More than $1 billion has been wiped off the value of Queensland government owned coal and gas generators, as falling electricity demand and the growth of wind and solar slash profits, with the Queensland Audit Office warning that further cuts are in store.
A new report published by the Queensland Audit Office has detailed how more than $1 billion has been wiped off the value of Queensland government owned fossil fueled generators, as falling wholesale electricity prices slash generator profits.
The Queensland Audit Office conducts regular reviews of various state government owned entities, finding that while the state’s network and energy retail businesses remained comparatively stable, the state’s fossil fuel generators faced ongoing cuts to profits.
The audit office found that profits generated by government owned generators, including those controlled by Stanwell Corporation, CS Energy and CleanCo, had fallen by 88 per cent in the 2019-20 financial year to just $204 million combined, due to a fall in wholesale electricity prices.

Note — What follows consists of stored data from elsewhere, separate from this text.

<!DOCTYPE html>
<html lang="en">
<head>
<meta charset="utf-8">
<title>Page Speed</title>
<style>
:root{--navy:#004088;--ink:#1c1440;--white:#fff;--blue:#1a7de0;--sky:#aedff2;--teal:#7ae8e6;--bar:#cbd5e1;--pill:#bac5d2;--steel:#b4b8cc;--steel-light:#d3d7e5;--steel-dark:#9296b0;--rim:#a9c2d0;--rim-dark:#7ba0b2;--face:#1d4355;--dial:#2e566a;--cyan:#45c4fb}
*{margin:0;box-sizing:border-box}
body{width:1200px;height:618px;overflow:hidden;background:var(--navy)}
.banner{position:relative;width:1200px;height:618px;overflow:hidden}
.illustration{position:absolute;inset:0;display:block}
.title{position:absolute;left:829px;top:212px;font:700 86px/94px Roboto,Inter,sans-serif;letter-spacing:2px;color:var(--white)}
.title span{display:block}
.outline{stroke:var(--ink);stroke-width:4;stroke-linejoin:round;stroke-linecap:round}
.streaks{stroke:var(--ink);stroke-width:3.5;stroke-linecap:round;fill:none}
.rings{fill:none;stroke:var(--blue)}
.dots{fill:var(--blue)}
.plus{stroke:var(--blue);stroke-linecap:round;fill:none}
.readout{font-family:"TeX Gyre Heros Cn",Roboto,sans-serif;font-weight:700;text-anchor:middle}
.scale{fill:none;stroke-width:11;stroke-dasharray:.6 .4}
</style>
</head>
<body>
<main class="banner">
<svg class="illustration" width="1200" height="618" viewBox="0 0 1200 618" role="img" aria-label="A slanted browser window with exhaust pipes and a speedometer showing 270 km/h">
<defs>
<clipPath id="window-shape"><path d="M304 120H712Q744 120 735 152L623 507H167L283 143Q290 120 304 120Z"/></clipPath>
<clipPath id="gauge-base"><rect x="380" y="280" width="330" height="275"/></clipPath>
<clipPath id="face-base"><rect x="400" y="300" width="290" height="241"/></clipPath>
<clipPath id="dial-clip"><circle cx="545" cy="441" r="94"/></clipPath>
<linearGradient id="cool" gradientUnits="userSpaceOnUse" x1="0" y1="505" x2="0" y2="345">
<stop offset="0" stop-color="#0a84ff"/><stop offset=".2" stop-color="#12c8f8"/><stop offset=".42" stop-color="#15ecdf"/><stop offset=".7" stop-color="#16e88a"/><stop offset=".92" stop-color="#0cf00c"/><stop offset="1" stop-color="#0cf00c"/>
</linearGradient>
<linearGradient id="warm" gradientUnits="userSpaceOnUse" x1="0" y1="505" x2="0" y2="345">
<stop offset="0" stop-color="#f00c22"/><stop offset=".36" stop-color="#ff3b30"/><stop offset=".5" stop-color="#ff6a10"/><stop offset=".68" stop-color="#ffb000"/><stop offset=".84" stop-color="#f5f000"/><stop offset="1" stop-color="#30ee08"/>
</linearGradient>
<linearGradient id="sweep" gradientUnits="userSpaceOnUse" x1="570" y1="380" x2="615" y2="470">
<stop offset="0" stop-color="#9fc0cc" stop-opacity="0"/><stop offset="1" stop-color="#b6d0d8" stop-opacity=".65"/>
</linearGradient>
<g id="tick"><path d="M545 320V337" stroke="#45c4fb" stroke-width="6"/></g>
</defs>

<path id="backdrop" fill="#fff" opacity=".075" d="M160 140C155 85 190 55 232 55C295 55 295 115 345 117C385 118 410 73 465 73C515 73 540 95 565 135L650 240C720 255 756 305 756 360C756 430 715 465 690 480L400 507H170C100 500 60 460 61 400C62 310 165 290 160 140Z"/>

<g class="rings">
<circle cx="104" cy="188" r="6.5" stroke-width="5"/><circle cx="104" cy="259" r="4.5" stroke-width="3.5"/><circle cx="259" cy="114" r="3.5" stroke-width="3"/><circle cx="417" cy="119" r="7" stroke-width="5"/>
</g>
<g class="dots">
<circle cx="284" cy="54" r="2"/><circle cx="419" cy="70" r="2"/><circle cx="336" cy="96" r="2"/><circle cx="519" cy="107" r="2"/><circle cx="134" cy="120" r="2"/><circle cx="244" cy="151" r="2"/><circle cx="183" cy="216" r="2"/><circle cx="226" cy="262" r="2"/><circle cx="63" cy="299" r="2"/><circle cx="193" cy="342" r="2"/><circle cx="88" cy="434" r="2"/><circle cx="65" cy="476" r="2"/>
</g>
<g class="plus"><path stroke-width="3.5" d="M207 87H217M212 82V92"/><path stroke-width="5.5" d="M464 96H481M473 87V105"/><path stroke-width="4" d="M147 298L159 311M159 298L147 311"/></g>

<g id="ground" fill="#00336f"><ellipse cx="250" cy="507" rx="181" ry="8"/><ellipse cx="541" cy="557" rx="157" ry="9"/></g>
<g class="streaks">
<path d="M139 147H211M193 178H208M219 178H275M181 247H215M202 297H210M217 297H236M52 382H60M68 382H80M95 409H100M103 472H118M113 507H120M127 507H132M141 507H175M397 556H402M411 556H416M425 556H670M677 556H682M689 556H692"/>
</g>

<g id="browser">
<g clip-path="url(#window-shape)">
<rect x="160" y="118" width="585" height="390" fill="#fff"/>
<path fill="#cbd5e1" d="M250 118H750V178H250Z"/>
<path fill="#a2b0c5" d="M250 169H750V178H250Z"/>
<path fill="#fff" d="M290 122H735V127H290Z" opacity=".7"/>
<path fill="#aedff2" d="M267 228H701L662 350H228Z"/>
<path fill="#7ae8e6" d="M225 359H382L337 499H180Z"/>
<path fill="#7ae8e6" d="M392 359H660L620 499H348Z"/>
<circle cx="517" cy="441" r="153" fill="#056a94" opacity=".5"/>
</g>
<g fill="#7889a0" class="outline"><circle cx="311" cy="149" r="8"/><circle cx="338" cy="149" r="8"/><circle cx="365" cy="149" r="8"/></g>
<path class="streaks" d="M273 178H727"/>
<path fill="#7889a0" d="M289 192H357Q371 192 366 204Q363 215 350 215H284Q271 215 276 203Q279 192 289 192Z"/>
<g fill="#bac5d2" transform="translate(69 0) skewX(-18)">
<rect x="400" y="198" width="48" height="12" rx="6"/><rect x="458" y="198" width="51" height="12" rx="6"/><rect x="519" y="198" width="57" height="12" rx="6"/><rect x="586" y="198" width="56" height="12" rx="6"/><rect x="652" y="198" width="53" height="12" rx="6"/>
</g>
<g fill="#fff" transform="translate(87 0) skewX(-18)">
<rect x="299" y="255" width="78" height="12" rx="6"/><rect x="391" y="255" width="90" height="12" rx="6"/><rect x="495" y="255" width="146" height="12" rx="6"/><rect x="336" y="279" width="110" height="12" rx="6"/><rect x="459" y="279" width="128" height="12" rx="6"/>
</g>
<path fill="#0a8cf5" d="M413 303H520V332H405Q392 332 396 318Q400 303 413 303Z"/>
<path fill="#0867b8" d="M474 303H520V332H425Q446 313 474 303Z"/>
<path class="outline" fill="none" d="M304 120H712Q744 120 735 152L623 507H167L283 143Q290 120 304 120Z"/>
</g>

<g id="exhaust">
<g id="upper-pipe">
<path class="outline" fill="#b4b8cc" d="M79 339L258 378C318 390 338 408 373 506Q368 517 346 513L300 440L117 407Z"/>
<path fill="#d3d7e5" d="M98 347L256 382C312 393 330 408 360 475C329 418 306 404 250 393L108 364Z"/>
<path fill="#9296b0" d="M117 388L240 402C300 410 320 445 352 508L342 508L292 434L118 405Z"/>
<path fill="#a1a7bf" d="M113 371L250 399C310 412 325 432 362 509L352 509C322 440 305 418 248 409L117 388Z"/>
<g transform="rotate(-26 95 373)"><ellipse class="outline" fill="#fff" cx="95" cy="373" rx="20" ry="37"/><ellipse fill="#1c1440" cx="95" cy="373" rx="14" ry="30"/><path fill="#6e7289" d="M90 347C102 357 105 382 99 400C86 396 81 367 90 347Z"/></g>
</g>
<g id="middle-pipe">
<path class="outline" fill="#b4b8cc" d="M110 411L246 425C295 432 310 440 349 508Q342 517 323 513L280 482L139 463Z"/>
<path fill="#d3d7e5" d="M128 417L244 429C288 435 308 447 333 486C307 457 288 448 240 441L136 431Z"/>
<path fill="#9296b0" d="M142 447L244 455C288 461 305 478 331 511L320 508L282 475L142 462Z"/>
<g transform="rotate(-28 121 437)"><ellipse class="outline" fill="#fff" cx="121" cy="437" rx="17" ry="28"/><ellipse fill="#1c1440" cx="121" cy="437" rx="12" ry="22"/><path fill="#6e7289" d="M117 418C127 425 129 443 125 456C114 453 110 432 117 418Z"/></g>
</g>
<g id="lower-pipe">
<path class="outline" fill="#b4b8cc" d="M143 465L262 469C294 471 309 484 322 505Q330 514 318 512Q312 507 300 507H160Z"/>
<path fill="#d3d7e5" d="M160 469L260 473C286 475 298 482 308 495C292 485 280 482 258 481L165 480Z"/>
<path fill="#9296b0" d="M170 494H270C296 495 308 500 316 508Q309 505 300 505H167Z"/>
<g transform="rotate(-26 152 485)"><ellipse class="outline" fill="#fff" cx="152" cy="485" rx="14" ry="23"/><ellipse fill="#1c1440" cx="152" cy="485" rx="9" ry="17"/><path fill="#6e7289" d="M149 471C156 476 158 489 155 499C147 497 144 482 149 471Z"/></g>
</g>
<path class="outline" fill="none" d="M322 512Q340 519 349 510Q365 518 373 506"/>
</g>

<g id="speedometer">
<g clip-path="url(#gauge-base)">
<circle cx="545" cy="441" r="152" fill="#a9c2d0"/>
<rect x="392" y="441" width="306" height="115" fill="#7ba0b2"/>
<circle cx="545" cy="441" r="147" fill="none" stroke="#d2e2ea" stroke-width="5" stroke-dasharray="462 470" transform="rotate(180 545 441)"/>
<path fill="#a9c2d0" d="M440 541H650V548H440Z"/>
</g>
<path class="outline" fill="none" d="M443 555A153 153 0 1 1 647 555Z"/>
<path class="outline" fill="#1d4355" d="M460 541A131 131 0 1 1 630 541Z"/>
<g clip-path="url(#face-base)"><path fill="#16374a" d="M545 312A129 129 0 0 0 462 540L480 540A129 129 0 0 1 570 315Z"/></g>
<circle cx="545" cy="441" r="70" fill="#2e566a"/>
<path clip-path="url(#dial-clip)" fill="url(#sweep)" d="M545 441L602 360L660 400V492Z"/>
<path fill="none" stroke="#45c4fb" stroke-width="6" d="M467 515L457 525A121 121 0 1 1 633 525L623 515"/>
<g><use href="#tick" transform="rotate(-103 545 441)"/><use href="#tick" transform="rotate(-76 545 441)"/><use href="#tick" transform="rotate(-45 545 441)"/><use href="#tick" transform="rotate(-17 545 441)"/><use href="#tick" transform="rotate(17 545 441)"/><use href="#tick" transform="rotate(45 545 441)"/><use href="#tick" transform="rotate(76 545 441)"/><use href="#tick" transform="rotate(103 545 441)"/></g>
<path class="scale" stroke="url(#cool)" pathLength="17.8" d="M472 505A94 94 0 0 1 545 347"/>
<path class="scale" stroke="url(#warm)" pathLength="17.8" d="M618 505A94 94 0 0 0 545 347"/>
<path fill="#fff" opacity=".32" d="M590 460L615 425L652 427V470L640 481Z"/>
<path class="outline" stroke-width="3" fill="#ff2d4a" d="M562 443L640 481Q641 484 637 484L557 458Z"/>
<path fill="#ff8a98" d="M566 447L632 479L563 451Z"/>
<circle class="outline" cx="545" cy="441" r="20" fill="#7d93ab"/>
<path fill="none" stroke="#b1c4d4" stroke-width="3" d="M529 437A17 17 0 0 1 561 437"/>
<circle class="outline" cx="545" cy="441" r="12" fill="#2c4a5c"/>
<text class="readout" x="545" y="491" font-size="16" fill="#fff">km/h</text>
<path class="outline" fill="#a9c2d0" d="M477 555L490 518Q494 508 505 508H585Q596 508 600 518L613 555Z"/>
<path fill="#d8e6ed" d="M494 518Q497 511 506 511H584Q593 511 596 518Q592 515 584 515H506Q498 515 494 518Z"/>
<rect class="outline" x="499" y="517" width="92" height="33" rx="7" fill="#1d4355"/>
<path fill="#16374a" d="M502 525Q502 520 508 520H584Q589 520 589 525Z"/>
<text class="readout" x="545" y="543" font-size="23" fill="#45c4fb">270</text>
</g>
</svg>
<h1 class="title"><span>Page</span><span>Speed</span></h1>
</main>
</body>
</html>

This resulted in a dramatic reduction in dividends delivered back to the Queensland government, used to pay for government services and initiatives, which fell 54 per cent to just $1 billion. However, the audit office noted that a total of $1.5 billion in value was returned to Queensland energy users through energy rebates and bill relief.
The steep reduction in profits had forced the public entities to issue revised valuations for their generation portfolio, recording significant write-downs in the value of the coal and gas power stations. Stanwell Corporation recorded a $720 million write-down, representing almost one-fifth of the entity’s asset value, while CS Energy recorded its own write-downs worth $353 million.
CleanCo, which has been established to operate the state government’s investments in zero emissions projects, recorded a write-down of $35 million, after reducing the value of the 385MW Swanbank E gas power station to zero, as it now considers the power station unprofitable to run.
The Queensland Audit Office said that both Stanwell and CS Energy had primarily written down the value of their coal-fired power stations, due to the combined impacts of falling electricity demand, the growth in supplies from renewable energy sources, and falling gas prices.
“Queensland continues to have the lowest wholesale electricity prices in the National Electricity Market, and they have reduced further this year. This influences the price customers pay, but also contributes to the significant reduction in revenues and values of assets for the generators,” the audit office said.
“The profits of the transmission and distribution businesses continue to decline. This is largely driven by decisions of the Australian Energy Regulator to reduce the revenue they can earn from their core business activities. We expect to see this trend continue in the next financial year.”
As RenewEconomy reported last year, Stanwell Corporation was forced to write down the value of the Tarong and Stanwell coal-fired generators, while CS Energy recorded write-downs to the value of the Callide B and C coal generators.
Renewable energy advocacy group Solar Citizens said that the changing economics of electricity generation meant that fossil fuel generators would continue to become an increasingly unattractive investment, and the Queensland government should look to exit the coal generation business.
“Coal stations aren’t very flexible, so when Queensland’s hundreds of thousands of solar rooftops are generating cheap energy during the day, they can lose a lot of money,” Solar Citizens’ Queensland campaigner, Stephanie Gray, said.
“It’s absurd that the Queensland Government is still expecting coal plants that are bleeding money to run until the end of their technical lives. Taxpayers will be funding polluting coal stations to stay online decades after they’re profitable.’
“It’s in the best interest of Queenslanders if the state and federal governments plan for a rapid transition to clean energy. They need to be upfront with the community and provide certainty for workers who will be affected by inevitable generator closures,” Gray added.